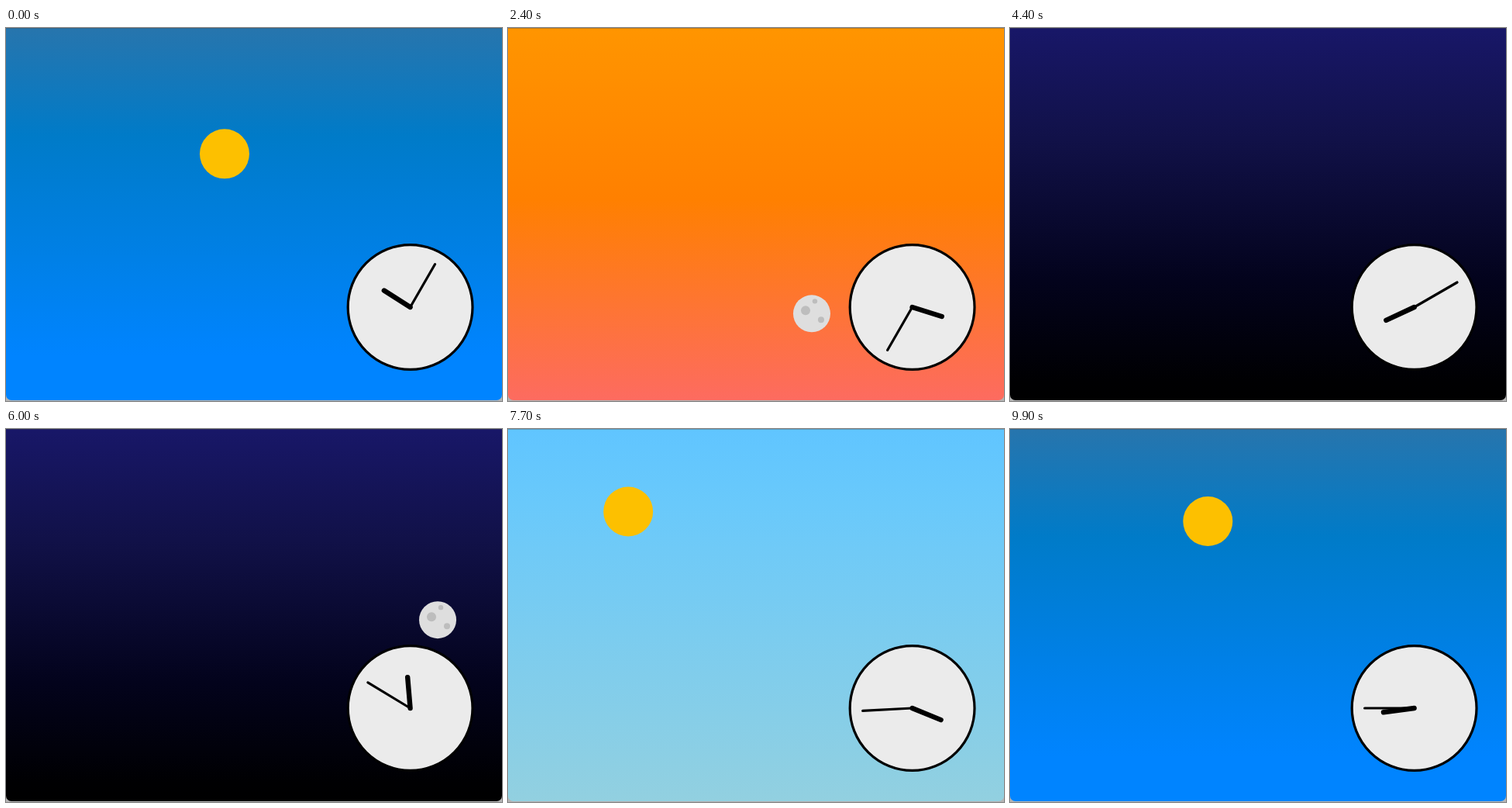
An HTML page with a canvas that plays this animation: 640 px wide and 481 px high, repeating every 10000 ms.

```html
<!DOCTYPE html>
<html lang="en">
<head>
<meta charset="utf-8">
<title>Day and night</title>
<style>
  html, body { margin: 0; width: 100%; height: 100%; overflow: hidden; background: #b4b4b4; }
  canvas { display: block; }
</style>
</head>
<body>
<canvas id="stage" width="640" height="481"></canvas>
<script>
const ctx = document.getElementById('stage').getContext('2d');
const LOOP = 10000, STEP = 100, DAY = 1440, TAU = Math.PI * 2;

// Clock minutes reached at given milliseconds; the pace wavers slightly.
const pace = [[0, 605], [900, 728.8], [2400, 935], [4400, 1210], [6000, 1430.2], [7700, 1664.5], [9900, 1965]];

// One sky for each quarter of the day, starting at midnight.
const skies = [
  [[0, '#60c5ff'], [0.2, '#69c9fb'], [1, '#92d0e0']],
  [[0, '#2775ad'], [0.29, '#007bc8'], [0.88, '#0084ff'], [1, '#0084ff']],
  [[0, '#ff9500'], [0.46, '#ff8000'], [1, '#fd6b60']],
  [[0, '#181768'], [0.3, '#111148'], [0.68, '#03031c'], [0.95, '#000002'], [1, '#000']]
].map(stops => {
  const sky = ctx.createLinearGradient(0, 0, 0, 480);
  stops.forEach(([at, color]) => sky.addColorStop(at, color));
  return sky;
});

function minutesAt(ms) {
  const i = pace.findIndex(([end]) => end > ms);
  const [[t0, m0], [t1, m1]] = pace.slice((i < 0 ? pace.length : i) - 1 - (i < 0)).slice(0, 2);
  return m0 + (m1 - m0) * (ms - t0) / (t1 - t0);
}

function disc(x, y, r, color) {
  ctx.fillStyle = color;
  ctx.beginPath();
  ctx.arc(x, y, r, 0, TAU);
  ctx.fill();
}

function moon(x, y) {
  disc(x, y, 24, '#dedede');
  disc(x - 8, y - 4, 6, '#bdbdbd');
  disc(x + 4, y - 16, 3.2, '#bdbdbd');
  disc(x + 12, y + 8, 4, '#bdbdbd');
}

function hand(turn, length, width) {
  const a = turn * TAU;
  ctx.lineWidth = width;
  ctx.beginPath();
  ctx.moveTo(521.6, 360);
  ctx.lineTo(521.6 + Math.sin(a) * length, 360 - Math.cos(a) * length);
  ctx.stroke();
}

function clock(minutes) {
  disc(521.6, 360, 80.4, '#ebebeb');
  ctx.strokeStyle = '#000';
  ctx.lineCap = 'round';
  ctx.lineWidth = 3.2;
  ctx.stroke();
  hand(minutes / 60, 64, 3.2);
  hand(minutes / 720, 40, 6.4);
}

function draw(ms) {
  const minutes = minutesAt(ms), time = minutes % DAY;
  const x = 80.3 + time / 3;
  const y = 239.3 - 160 * Math.sin(time / DAY * TAU);

  ctx.clearRect(0, 0, 640, 481);
  ctx.fillStyle = skies[Math.floor(time / 360)];
  ctx.beginPath();
  ctx.roundRect(0, 0, 640, 480, [0, 0, 7, 7]);
  ctx.fill();
  ctx.fillStyle = 'rgba(70, 70, 70, 0.35)';
  ctx.fillRect(0, 0, 640, 1);

  if (time < DAY / 2) disc(x, y, 32, '#fdc000');
  else moon(x, y);
  clock(minutes);
}

function tick() {
  draw(Math.floor(performance.now() % LOOP / STEP) * STEP);
  requestAnimationFrame(tick);
}
tick();
</script>
</body>
</html>
```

• • •

Please print all the entries exactly as written, but drop the pictures.

An HTML page with a canvas that plays this animation: 640 px wide and 481 px high, repeating every 10000 ms.

```html
<!DOCTYPE html>
<html lang="en">
<head>
<meta charset="utf-8">
<title>Day and night</title>
<style>
  html, body { margin: 0; width: 100%; height: 100%; overflow: hidden; background: #b4b4b4; }
  canvas { display: block; }
</style>
</head>
<body>
<canvas id="stage" width="640" height="481"></canvas>
<script>
const ctx = document.getElementById('stage').getContext('2d');
const LOOP = 10000, STEP = 100, DAY = 1440, TAU = Math.PI * 2;

// Clock minutes reached at given milliseconds; the pace wavers slightly.
const pace = [[0, 605], [900, 728.8], [2400, 935], [4400, 1210], [6000, 1430.2], [7700, 1664.5], [9900, 1965]];

// One sky for each quarter of the day, starting at midnight.
const skies = [
  [[0, '#60c5ff'], [0.2, '#69c9fb'], [1, '#92d0e0']],
  [[0, '#2775ad'], [0.29, '#007bc8'], [0.88, '#0084ff'], [1, '#0084ff']],
  [[0, '#ff9500'], [0.46, '#ff8000'], [1, '#fd6b60']],
  [[0, '#181768'], [0.3, '#111148'], [0.68, '#03031c'], [0.95, '#000002'], [1, '#000']]
].map(stops => {
  const sky = ctx.createLinearGradient(0, 0, 0, 480);
  stops.forEach(([at, color]) => sky.addColorStop(at, color));
  return sky;
});

function minutesAt(ms) {
  const i = pace.findIndex(([end]) => end > ms);
  const [[t0, m0], [t1, m1]] = pace.slice((i < 0 ? pace.length : i) - 1 - (i < 0)).slice(0, 2);
  return m0 + (m1 - m0) * (ms - t0) / (t1 - t0);
}

function disc(x, y, r, color) {
  ctx.fillStyle = color;
  ctx.beginPath();
  ctx.arc(x, y, r, 0, TAU);
  ctx.fill();
}

function moon(x, y) {
  disc(x, y, 24, '#dedede');
  disc(x - 8, y - 4, 6, '#bdbdbd');
  disc(x + 4, y - 16, 3.2, '#bdbdbd');
  disc(x + 12, y + 8, 4, '#bdbdbd');
}

function hand(turn, length, width) {
  const a = turn * TAU;
  ctx.lineWidth = width;
  ctx.beginPath();
  ctx.moveTo(521.6, 360);
  ctx.lineTo(521.6 + Math.sin(a) * length, 360 - Math.cos(a) * length);
  ctx.stroke();
}

function clock(minutes) {
  disc(521.6, 360, 80.4, '#ebebeb');
  ctx.strokeStyle = '#000';
  ctx.lineCap = 'round';
  ctx.lineWidth = 3.2;
  ctx.stroke();
  hand(minutes / 60, 64, 3.2);
  hand(minutes / 720, 40, 6.4);
}

function draw(ms) {
  const minutes = minutesAt(ms), time = minutes % DAY;
  const x = 80.3 + time / 3;
  const y = 239.3 - 160 * Math.sin(time / DAY * TAU);

  ctx.clearRect(0, 0, 640, 481);
  ctx.fillStyle = skies[Math.floor(time / 360)];
  ctx.beginPath();
  ctx.roundRect(0, 0, 640, 480, [0, 0, 7, 7]);
  ctx.fill();
  ctx.fillStyle = 'rgba(70, 70, 70, 0.35)';
  ctx.fillRect(0, 0, 640, 1);

  if (time < DAY / 2) disc(x, y, 32, '#fdc000');
  else moon(x, y);
  clock(minutes);
}

function tick() {
  draw(Math.floor(performance.now() % LOOP / STEP) * STEP);
  requestAnimationFrame(tick);
}
tick();
</script>
</body>
</html>
```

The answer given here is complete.